Paving the way for more residential housing units in Downtown Lafayette is the centerpiece of a recently released Action Plan put together by the planning firm that helped created the Comprehensive Plan for the city in concert with stakeholders who attended a series of events to offer their input and help shape it.
“The intent of the Downtown Action Plan is to provide residents of the Acadiana region the option of high-quality city living,” the document says in an overview. “This means continuing the transformation of the downtown into the most convenient, vibrant, eclectic and charming urban center in the region.
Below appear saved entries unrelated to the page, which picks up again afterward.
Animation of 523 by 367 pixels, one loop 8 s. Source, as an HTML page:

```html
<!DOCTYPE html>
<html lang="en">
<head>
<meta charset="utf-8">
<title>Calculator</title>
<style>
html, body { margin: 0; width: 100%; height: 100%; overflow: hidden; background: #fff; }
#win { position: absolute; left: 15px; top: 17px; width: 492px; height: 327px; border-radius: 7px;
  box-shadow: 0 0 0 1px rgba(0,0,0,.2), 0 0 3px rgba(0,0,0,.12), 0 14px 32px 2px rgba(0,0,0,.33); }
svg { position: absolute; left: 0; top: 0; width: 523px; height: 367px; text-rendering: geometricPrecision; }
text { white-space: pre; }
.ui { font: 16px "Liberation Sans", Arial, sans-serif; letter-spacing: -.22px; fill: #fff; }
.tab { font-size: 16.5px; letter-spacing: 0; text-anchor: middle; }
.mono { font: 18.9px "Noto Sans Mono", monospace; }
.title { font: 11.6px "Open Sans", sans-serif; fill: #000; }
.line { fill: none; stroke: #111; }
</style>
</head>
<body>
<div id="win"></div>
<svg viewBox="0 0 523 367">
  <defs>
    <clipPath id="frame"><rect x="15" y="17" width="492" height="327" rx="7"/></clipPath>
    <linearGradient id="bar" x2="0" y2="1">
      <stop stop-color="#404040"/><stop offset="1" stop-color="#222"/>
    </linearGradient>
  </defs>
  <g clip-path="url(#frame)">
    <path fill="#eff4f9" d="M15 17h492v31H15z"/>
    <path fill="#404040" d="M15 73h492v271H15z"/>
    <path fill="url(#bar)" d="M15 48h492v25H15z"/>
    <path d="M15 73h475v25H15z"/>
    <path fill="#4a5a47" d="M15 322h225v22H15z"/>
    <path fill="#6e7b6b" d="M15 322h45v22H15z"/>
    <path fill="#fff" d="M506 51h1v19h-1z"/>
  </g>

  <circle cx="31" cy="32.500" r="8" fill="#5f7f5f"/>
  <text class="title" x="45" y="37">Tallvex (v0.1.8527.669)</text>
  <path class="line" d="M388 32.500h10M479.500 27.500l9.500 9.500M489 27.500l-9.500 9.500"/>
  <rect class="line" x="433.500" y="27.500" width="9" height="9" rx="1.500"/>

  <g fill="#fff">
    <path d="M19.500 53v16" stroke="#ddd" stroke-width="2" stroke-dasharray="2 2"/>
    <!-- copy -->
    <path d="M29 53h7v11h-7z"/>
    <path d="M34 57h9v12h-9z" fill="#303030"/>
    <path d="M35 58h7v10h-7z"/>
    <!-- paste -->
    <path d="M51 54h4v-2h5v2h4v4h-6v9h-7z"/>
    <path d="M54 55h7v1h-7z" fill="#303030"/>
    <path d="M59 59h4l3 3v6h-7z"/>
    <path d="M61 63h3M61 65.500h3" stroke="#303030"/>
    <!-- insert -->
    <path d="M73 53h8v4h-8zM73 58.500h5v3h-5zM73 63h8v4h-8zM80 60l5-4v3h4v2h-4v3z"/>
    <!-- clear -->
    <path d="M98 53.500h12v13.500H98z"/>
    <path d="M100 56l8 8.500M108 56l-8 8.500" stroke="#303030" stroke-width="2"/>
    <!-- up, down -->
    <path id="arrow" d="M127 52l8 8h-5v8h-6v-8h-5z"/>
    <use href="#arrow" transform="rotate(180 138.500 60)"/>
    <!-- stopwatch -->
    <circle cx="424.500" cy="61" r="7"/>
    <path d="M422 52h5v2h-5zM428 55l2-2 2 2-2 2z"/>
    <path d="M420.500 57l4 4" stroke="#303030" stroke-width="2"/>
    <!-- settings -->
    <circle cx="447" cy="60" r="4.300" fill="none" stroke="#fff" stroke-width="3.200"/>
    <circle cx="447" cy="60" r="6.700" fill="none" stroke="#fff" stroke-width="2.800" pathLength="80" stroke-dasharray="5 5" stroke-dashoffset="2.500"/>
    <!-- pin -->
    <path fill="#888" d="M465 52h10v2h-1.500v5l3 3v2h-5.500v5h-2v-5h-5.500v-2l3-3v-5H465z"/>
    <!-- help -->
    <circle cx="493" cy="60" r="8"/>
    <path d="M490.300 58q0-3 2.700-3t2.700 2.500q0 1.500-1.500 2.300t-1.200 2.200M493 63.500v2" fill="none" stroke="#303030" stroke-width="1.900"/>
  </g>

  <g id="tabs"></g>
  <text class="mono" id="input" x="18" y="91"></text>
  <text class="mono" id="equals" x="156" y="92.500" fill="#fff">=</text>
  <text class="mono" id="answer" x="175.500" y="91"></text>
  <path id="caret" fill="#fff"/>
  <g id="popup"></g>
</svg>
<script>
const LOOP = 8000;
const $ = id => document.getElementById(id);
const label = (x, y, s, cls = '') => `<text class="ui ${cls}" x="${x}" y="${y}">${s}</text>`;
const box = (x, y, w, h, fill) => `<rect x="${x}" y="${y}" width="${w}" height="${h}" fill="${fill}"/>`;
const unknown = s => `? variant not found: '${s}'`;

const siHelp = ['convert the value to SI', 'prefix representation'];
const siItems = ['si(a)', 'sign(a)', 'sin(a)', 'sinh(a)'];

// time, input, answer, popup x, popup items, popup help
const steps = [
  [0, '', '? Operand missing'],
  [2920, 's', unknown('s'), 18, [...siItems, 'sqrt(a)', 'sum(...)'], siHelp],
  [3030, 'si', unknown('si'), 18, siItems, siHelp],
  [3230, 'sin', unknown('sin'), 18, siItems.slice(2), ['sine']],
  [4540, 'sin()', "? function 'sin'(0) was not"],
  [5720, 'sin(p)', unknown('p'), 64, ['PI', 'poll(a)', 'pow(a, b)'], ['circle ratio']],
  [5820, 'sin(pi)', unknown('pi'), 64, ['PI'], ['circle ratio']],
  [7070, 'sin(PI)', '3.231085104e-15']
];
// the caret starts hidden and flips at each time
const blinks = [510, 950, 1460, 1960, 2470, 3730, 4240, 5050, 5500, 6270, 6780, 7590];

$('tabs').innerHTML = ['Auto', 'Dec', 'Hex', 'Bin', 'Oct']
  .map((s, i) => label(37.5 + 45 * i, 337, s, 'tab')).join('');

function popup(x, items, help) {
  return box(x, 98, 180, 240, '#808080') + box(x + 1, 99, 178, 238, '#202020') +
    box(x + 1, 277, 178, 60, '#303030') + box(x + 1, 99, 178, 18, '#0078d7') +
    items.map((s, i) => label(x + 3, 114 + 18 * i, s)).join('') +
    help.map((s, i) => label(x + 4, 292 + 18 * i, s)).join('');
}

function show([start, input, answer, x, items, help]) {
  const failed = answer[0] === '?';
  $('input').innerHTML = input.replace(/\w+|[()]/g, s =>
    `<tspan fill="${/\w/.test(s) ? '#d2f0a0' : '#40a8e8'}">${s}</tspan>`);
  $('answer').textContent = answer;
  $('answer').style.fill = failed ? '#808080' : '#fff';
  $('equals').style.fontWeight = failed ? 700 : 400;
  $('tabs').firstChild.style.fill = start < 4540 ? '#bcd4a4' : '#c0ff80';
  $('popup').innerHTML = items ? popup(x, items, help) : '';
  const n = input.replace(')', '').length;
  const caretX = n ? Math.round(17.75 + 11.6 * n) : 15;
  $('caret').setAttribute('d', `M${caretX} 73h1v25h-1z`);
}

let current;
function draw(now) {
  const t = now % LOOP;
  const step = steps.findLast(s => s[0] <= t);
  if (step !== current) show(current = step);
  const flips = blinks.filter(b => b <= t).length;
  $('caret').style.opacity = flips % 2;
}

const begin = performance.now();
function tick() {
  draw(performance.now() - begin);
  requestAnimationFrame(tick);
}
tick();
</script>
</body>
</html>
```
The accomplishment of this goal within the next ten years is not only critical for the region to effectively compete with other regions for residents and businesses, but also to provide an amenity for everyone in Acadiana to enjoy.”
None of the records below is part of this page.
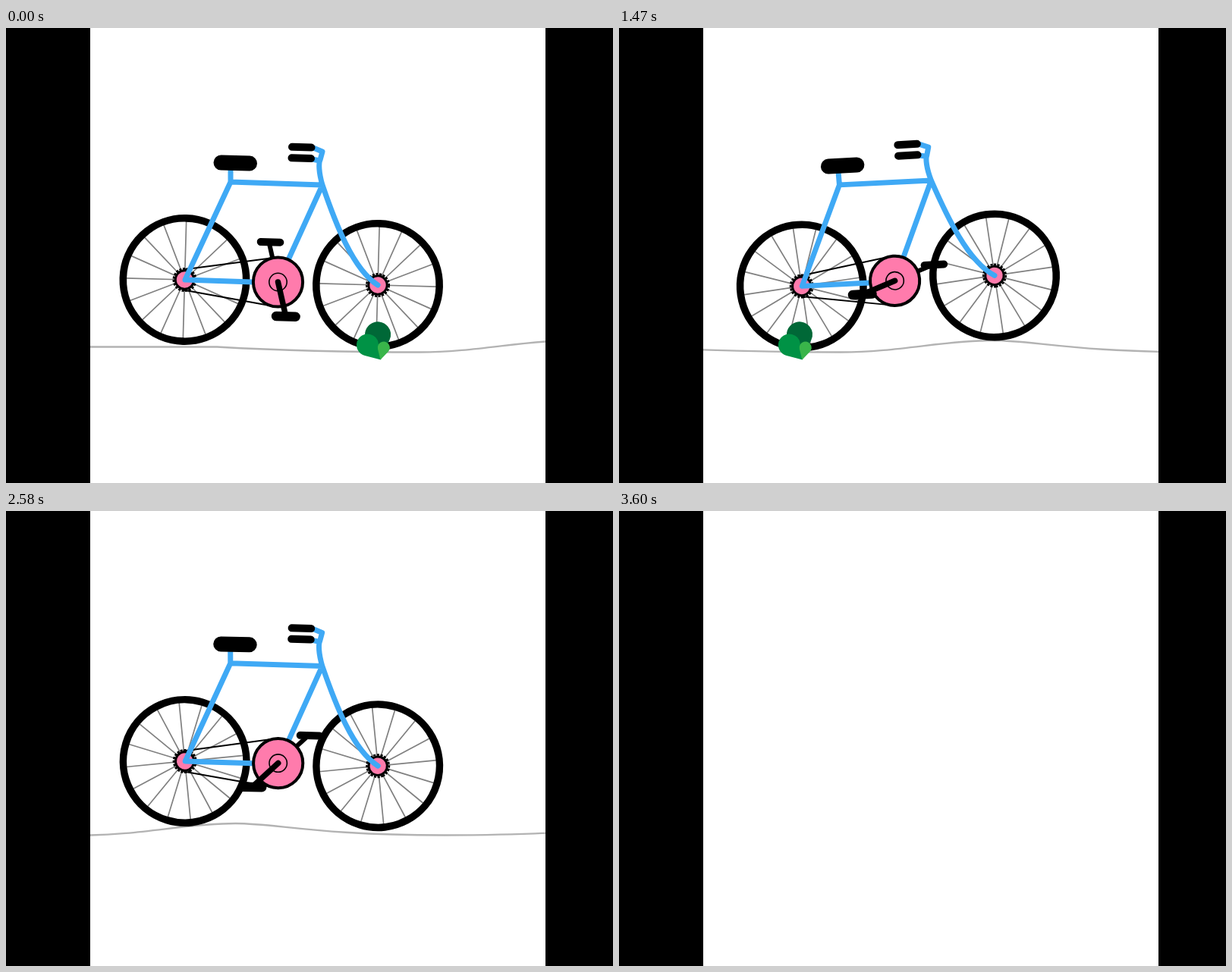
An HTML page with a canvas for the animation above (3.63 s loop, 800 by 600 pixels).

```html
<!DOCTYPE html>
<html>
<head>
<meta charset="utf-8">
<title>Bicycle ride</title>
<style>
  html, body { margin: 0; width: 100%; height: 100%; overflow: hidden; background: #000; }
  canvas { display: block; }
</style>
</head>
<body>
<canvas id="stage" width="800" height="600"></canvas>
<script>
const ctx = document.getElementById('stage').getContext('2d');
const LOOP = 3630, STEP = 30, RIDE_END = 3600;
const SCROLL = 0.1715;                       // px per ms
const SPIN = 6 * Math.PI / 3570;             // three turns per ride
const DEG = Math.PI / 180;
const BLUE = '#3fa9f5', PINK = '#ff7bac', GREEN = '#009245', DARK = '#006837', LIGHT = '#39b54a';
const REAR = [235.5, 332], FRONT = [490, 339], CRANK = [358.5, 335], PIVOT = [364.5, 273];

// time, tilt in degrees, lift in px
const POSES = [
  [0, 0, 0], [420, 0, 0], [930, -2.69, -2.2], [1470, -4.72, -2],
  [2160, -1.91, -2.2], [3030, 1.69, -2.7], [3570, 0, 0]
];

const GROUND = new Path2D('M0 420.5H278C340 424 450 427.5 545 427.5C620 427.5 680 412 745 412' +
  'C800 412 850 427.5 1020 427.5C1100 427.5 1160 426 1215 420H1500');
const FRAME = new Path2D('M325 335L236 332L296 203V186M296 203L417 207L360 332' +
  'M490 339C457 318 434 257 417 207C412 190 412 178 414 174L417 163L405 158M413 175L404 173');

function pose(t) {
  const i = Math.max(1, POSES.findIndex(p => p[0] >= t));
  const [t0, a0, y0] = POSES[i - 1], [t1, a1, y1] = POSES[i];
  const k = (t - t0) / (t1 - t0);
  return [a0 + (a1 - a0) * k, y0 + (y1 - y0) * k];
}

function stroke(path, color, width) {
  ctx.strokeStyle = color;
  ctx.lineWidth = width;
  ctx.stroke(path);
}

function line(x1, y1, x2, y2, width, color = '#000') {
  const path = new Path2D();
  path.moveTo(x1, y1);
  path.lineTo(x2, y2);
  stroke(path, color, width);
}

function circle(x, y, r, width, fill) {
  const path = new Path2D();
  path.arc(x, y, r, 0, 2 * Math.PI);
  if (fill) {
    ctx.fillStyle = fill;
    ctx.fill(path);
  }
  stroke(path, '#000', width);
}

// Round leaf whose sides run tangentially to a tip
function leaf(x, y, r, tipX, tipY, color) {
  const dir = Math.atan2(tipY - y, tipX - x);
  const open = Math.acos(r / Math.hypot(tipX - x, tipY - y));
  ctx.beginPath();
  ctx.arc(x, y, r, dir + open, dir - open + 2 * Math.PI);
  ctx.lineTo(tipX, tipY);
  ctx.fillStyle = color;
  ctx.fill();
}

function wheel([x, y], turn) {
  ctx.save();
  ctx.translate(x, y);
  ctx.rotate(turn + 1.6 * DEG);
  for (let i = 0; i < 16; i++) {
    ctx.rotate(Math.PI / 8);
    line(0, 0, 78, 0, 1.7, '#808080');
  }
  circle(0, 0, 81.2, 9.6);
  circle(0, 0, 12.2, 3, PINK);
  ctx.lineCap = 'butt';
  ctx.setLineDash([3.1, 1.6]);
  circle(0, 0, 14.7, 2.6);
  ctx.restore();
}

function pedal(angle, armStart, armEnd, reach, shift, armWidth, width) {
  const c = Math.cos(angle), s = Math.sin(angle);
  const [x, y] = CRANK;
  line(x + c * armStart, y + s * armStart, x + c * armEnd, y + s * armEnd, armWidth);
  const px = x + c * reach + shift, py = y + s * reach;
  line(px - 12.8, py - 0.35, px + 12.8, py + 0.35, width);
}

function bike(t) {
  const [tilt, lift] = pose(t);
  const turn = t * SPIN, crank = turn + 77.2 * DEG;
  ctx.save();
  ctx.translate(PIVOT[0], PIVOT[1] + lift);
  ctx.rotate(tilt * DEG);
  ctx.translate(-PIVOT[0], -PIVOT[1]);
  wheel(REAR, turn);
  wheel(FRONT, turn);
  line(234, 318.5, 353, 303, 2);
  line(234, 345.5, 353, 367, 2);
  pedal(crank + Math.PI, 30, 50, 54, 2, 6, 10);
  stroke(FRAME, BLUE, 7);
  line(283.5, 177.6, 321, 178.6, 20);
  line(377, 156.8, 402.5, 157.6, 10);
  line(376.5, 171.3, 402, 172.1, 10);
  circle(...CRANK, 32.6, 4, PINK);
  circle(...CRANK, 11.7, 1.6);
  pedal(crank, 0, 44, 46.5, 0, 7.5, 12.5);
  ctx.restore();
}

function draw(now) {
  const t = Math.floor(now % LOOP / STEP) * STEP;
  ctx.fillStyle = '#000';
  ctx.fillRect(0, 0, 800, 600);
  ctx.save();
  ctx.beginPath();
  ctx.rect(111, 0, 600, 600);
  ctx.clip();
  ctx.fillStyle = '#fff';
  ctx.fillRect(111, 0, 600, 600);
  if (t < RIDE_END) {
    ctx.lineCap = ctx.lineJoin = 'round';
    ctx.save();
    ctx.translate(-t * SCROLL, 0);
    stroke(GROUND, '#b3b3b3', 2.4);
    ctx.restore();
    bike(t);
    ctx.translate(-t * SCROLL, 0);
    leaf(490, 404.3, 17, 494, 437, DARK);
    leaf(476.5, 418, 14.5, 494, 437.5, GREEN);
    leaf(497.8, 421.5, 8, 493.5, 437.5, LIGHT);
    leaf(1181.6, 349.7, 12.3, 1175.5, 372, GREEN);
    leaf(1172, 358.8, 7.2, 1175.5, 372.5, LIGHT);
  }
  ctx.restore();
  requestAnimationFrame(draw);
}
requestAnimationFrame(draw);
</script>
</body>
</html>
```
Released earlier this week, the plan emphasizes the creation of a residential component the area has been lacking — a component that in a broader sense will help create a critical mass of demand for amenities and a means of sustaining them. Expanding the StreetScape project, which transformed Jefferson Street more than a decade ago, to the rest of the downtown is also envisioned in the plan, as well as encouraging an aesthetic transformation of the area by encouraging and curating specific types of development through the Downtown Development Authority’s, a one-stop shop for property owners and developers who will be able to avail themselves of free consultation services — from vision to ribbon cutting — of Geoff Dyer, DDA’s new director of design.
The plan also calls for an upgrade to the area’s 20th century parking, which in its current state will not meet the needs of a growing population and needs a technological infusion to not only meet demand but generate revenue more effectively. Modern parking meters that accept debit cards and interface with smartphones is one way; basing parking rates on supply and demand — higher rates at peak parking times, lower rates when demand is low — is another. And the plan wags a finger at Downtown Lafayette’s three ugly, exposed parking towers, calling instead for off-street parking that is invisible to residents and merchants in the district.
The plan even calls for lowering the speed limit to 25 miles per hour on the three major thoroughfares that skirt Downtown — University, Johnston and Congress/2nd — and makes a good case for it.
The plan summarizes its goals in a condensed vision statement:
Twenty years from now, the implementation of this Plan will have redefined downtown Lafayette in four fundamental ways:
1. As the Heartbeat of Acadiana
2. As a Vibrant Urban Place
3. As a Thriving “Urban Neighborhood”
4. As a Dynamic, Connected Center
See the entire Downtown Action Plan here.
|From the plan: encouraging facade-to-roadway ratios that are pleasing to the eye|